SARAH MANKOWSKI: The only allusion to The Grand Duke that I can find is in The West End Horror, by Nicholas Meyer.
ANDREW CROWTHER: There's an early short story by P.G. Wodehouse, "The Tom Brown Question", published in Tales of St. Austins (1903). One character says, "I am young, says one of Gilbert's characters, the Grand Duke, I think, but, he adds, I am not so young as that."
ARTHUR ROBINSON: Wodehouse's second reference to The Grand Duke comes in an essay reprinted in the 1976 anthology The Uncollected Wodehouse (in a section of essays headed "1914-1919"), apparently an article from Vanity Fair entitled "On the Writing of Lyrics." I quote from p. 35, where PGW laments that modern lyricists must keep their vocabulary simple so that modern [pre-1920!] audiences can understand their lyrics:
"That is one of the thousand reasons why new Gilberts do not arise.
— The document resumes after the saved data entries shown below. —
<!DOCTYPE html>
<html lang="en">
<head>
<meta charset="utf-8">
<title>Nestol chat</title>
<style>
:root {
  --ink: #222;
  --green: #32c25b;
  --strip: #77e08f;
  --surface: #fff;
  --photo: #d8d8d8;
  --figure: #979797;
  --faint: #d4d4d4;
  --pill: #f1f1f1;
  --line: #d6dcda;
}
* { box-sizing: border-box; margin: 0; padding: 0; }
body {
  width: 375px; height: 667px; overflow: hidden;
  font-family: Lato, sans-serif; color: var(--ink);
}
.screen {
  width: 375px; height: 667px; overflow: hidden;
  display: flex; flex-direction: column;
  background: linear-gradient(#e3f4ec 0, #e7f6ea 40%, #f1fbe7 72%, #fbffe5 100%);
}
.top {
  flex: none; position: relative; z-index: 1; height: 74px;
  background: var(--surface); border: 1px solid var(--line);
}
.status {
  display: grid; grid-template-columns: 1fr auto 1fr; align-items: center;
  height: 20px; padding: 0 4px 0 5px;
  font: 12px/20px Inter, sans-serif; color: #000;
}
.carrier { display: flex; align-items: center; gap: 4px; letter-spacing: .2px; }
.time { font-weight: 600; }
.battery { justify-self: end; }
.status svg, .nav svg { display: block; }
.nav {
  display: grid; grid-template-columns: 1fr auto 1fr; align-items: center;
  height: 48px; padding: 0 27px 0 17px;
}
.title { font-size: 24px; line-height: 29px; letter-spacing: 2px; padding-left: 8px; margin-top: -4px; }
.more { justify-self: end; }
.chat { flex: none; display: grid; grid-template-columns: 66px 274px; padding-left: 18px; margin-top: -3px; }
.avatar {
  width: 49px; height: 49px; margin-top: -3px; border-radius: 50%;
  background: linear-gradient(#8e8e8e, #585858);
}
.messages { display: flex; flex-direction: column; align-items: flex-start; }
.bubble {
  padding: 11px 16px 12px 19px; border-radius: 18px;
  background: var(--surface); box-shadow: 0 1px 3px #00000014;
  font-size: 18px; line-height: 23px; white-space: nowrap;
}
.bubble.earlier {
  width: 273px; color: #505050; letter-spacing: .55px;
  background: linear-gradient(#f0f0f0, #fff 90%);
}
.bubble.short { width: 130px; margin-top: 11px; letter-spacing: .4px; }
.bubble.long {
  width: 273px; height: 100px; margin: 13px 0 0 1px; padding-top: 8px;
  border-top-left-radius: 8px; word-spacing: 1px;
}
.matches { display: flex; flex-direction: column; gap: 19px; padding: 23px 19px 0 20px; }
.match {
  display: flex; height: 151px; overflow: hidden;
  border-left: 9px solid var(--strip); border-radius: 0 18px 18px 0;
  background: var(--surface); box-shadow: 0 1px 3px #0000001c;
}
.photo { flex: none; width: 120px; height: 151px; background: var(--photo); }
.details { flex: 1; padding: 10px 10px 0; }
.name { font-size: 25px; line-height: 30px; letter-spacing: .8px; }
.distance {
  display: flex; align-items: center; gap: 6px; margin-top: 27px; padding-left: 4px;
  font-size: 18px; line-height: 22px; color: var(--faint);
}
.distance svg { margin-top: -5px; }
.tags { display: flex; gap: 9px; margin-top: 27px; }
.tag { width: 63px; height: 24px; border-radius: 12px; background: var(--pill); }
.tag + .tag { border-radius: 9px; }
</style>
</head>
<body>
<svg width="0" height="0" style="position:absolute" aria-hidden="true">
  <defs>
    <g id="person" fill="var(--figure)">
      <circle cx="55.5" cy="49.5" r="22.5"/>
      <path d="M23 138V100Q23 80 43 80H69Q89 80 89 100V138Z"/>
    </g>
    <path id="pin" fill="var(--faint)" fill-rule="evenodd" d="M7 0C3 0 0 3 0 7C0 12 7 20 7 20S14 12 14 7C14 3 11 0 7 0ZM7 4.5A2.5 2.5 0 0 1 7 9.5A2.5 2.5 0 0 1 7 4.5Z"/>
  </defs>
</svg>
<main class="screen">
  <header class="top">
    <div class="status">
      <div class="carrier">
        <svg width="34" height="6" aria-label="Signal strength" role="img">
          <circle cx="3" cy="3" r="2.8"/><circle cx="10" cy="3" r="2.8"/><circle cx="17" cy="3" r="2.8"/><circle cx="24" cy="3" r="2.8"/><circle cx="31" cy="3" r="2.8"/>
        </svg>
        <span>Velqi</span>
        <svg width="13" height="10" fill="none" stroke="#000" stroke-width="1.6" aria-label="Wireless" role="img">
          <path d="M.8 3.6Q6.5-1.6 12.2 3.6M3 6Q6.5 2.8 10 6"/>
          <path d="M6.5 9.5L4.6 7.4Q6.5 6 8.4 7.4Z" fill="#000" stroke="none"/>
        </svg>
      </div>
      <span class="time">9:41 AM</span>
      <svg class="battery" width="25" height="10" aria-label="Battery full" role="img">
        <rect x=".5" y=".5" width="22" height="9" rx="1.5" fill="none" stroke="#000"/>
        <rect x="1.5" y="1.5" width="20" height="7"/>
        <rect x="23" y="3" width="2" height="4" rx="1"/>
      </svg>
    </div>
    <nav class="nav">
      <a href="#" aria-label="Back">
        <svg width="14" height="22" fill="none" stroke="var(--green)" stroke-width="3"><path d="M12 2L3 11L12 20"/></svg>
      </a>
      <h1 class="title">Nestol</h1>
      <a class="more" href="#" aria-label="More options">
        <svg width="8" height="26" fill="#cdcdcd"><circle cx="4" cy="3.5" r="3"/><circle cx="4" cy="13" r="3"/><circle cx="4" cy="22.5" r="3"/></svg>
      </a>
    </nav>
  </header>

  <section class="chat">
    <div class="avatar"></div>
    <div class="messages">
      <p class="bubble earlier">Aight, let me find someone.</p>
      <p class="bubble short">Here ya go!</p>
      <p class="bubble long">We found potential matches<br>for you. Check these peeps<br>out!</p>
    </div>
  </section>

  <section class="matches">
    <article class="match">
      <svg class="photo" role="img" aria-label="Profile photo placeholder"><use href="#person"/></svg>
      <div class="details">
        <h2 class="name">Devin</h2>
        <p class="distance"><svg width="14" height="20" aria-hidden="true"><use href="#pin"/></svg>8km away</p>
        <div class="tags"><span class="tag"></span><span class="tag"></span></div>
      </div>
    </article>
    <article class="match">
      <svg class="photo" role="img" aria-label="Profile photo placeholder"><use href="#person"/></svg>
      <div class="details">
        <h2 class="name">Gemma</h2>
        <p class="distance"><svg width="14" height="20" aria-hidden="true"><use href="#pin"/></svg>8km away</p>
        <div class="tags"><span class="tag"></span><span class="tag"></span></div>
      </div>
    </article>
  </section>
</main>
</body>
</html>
Gilbert had the advantage of being a genius, but he had the additional advantage of writing for a public which permitted him to use his full vocabulary, and even to drop into foreign languages, even Latin and a little Greek when he felt like it. (I allude to that song in The Grand Duke.)"
Page created 23 March 1998